Yesterday, a Pennsylvania grand jury released its findings into this Catholic Church clergy pedophilia. Its report is 900 pages that covers 70 years of such misconduct in Pennsylvania by 300+ priests who so abused 1,000 children. Many of these people who were so mistreated by priests are now aged adults. They testify that their psychological suffering has hurt their faith in God. I believe the death penalty should cover pedophilia.
Many people would argue with me about this. Some would say Jesus would be forgiving of such people and therefore not be so stringent. I think that is quite wrong. Those who say this do not properly know the Bible. Jesus upheld the Law of Moses. He said of it in his Sermon on the Mount, “Do not think that I have come to abolish the law or the prophets; I have come not to abolish but to fulfill” (Matthew 5.17 NRSV). Therefore, when he later taught in this sermon, “Do not judge, so that you may not be judged” (7.1), he certainly did not contradict himself by abolishing laws.We also read in the Bible, “the disciples came to Jesus and asked, ‘Who is the greatest in the kingdom of heaven?’ He called a child, whom he put among them, and said, ‘Truly I tell you, unless you change and become like children, you will never enter the kingdom of heaven. Whoever becomes humble like this child is the greatest in the kingdom of heaven. Whoever welcomes one such child in my name welcomes me. If any of you put a stumbling block before one of these little ones who believe in me, it would be better for you if a great millstone were fastened around your neck and you were drowned in the depth of the sea (Matt. 18.1-6).
When Jesus returns at his so-called “second coming,” he will establish his worldwide kingdom on earth that God gives him. He will rule as “King of kings and Lord of lords” (Revelation 19.16). Everything will not be lovey-dovey and all-forgiving. Jesus will “rule with a rod of iron” (Rev. 2.27; 12.5; 19.15). He will do as the Law of Moses says, “purge the evil from your midst” (Deuteronomy 24.7). That’s what good laws and their enforcement do. As they say, it “puts the fear of God” in people. After all, “The fear of the LORD is the beginning of wisdom” (Proverbs 1.7; 9.10; Psalm 111.10).
And do not think that good laws and their enforcement do not work in helping to correct misconduct.
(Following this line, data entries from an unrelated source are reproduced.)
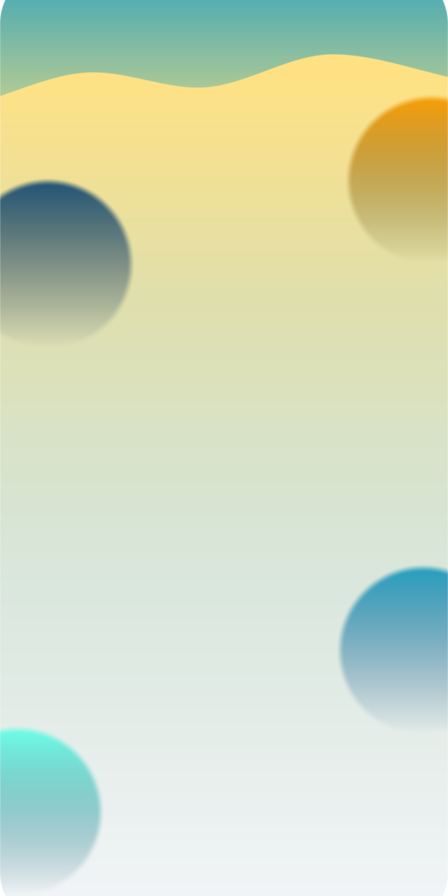
Give the GLSL for this background, as a WebGL 1 fragment shader.

```glsl
precision highp float;

uniform vec2 u_resolution;

// Depth of the wavy sand edge below the top, eased between crests and troughs
float waveDepth(float x) {
  return 0.24
    - 0.0785 * smoothstep(-0.13, 0.208, x)
    + 0.034 * smoothstep(0.208, 0.443, x)
    - 0.0742 * smoothstep(0.443, 0.742, x)
    + 0.066 * smoothstep(0.742, 1.12, x);
}

// Vertical wash from warm sand down to pale mist
vec3 sandColor(float depth) {
  vec3 color = vec3(1.0, 0.882, 0.514);
  color = mix(color, vec3(0.875, 0.875, 0.675), clamp((depth - 0.16) / 0.507, 0.0, 1.0));
  color = mix(color, vec3(0.845, 0.89, 0.80), clamp((depth - 0.667) / 0.375, 0.0, 1.0));
  color = mix(color, vec3(0.855, 0.906, 0.87), clamp((depth - 1.042) / 0.291, 0.0, 1.0));
  return mix(color, vec3(0.945, 0.957, 0.965), clamp((depth - 1.333) / 0.667, 0.0, 1.0));
}

// Soft-edged disc that fades out from its top to its bottom
vec3 addOrb(vec3 base, vec2 p, vec2 center, vec3 topColor, vec3 tailColor) {
  const float radius = 0.1875;
  vec2 offset = p - center;
  float fade = clamp(0.5 + 0.5 * offset.y / radius, 0.0, 1.0);
  float cover = 1.0 - smoothstep(radius - 0.012, radius + 0.008, length(offset));
  return mix(base, mix(tailColor, topColor, fade), cover * fade);
}

float roundedBox(vec2 p, vec2 halfSize, float radius) {
  vec2 q = abs(p) - halfSize + radius;
  return length(max(q, 0.0)) + min(max(q.x, q.y), 0.0) - radius;
}

void main() {
  // Canvas is one unit wide and two units high
  vec2 p = gl_FragCoord.xy / u_resolution * vec2(1.0, 2.0);
  float pixel = 1.0 / u_resolution.x;
  float depth = 2.0 - p.y;

  // Sky and sand
  vec3 sky = mix(vec3(0.34, 0.68, 0.69), vec3(0.67, 0.785, 0.59), clamp(depth / 0.2, 0.0, 1.0));
  float sandMask = smoothstep(-pixel, pixel, depth - waveDepth(p.x));
  vec3 color = mix(sky, sandColor(depth), sandMask);

  // Fading orbs: amber, navy, blue, aqua
  color = addOrb(color, p, vec2(0.964, 1.596), vec3(0.97, 0.62, 0.03), vec3(0.24, 0.26, 0.12));
  color = addOrb(color, p, vec2(0.107, 1.409), vec3(0.13, 0.33, 0.46), vec3(0.06, 0.18, 0.33));
  color = addOrb(color, p, vec2(0.945, 0.547), vec3(0.15, 0.62, 0.75), vec3(0.20, 0.36, 0.54));
  color = addOrb(color, p, vec2(0.039, 0.187), vec3(0.43, 1.0, 0.91), vec3(0.02, 0.30, 0.42));

  // Rounded panel corners
  float panel = roundedBox(p - vec2(0.5, 1.0), vec2(0.5, 1.078), 0.133);
  color = mix(color, vec3(1.0), smoothstep(-pixel, pixel, panel));

  gl_FragColor = vec4(color, 1.0);
}
```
They certainly do (see Deut. 13.6-11). For when Moses came down from the smoking Mount Sinai and gave the Israelites the Ten Commandments that God gave him, Moses said to the people, “God has come only to test you and to put the fear of him upon you so that you do not sin” (Exodus 20.20).
Many people think Jesus was different from God by being all-forgiving because of how he treated the woman caught in adultery (John 8.2-11), as if he negated that law against adultery in the Law of Moses (Deut. 22.22) by saying to her, “Neither do I condemn you.” Not so. See my post on April 17, 2015, entitled “What Did Jesus Write on the Ground?”
God gave his laws to human beings in order for them to protect their dignity and thereby, by obeying those laws, not forfeit their dignity.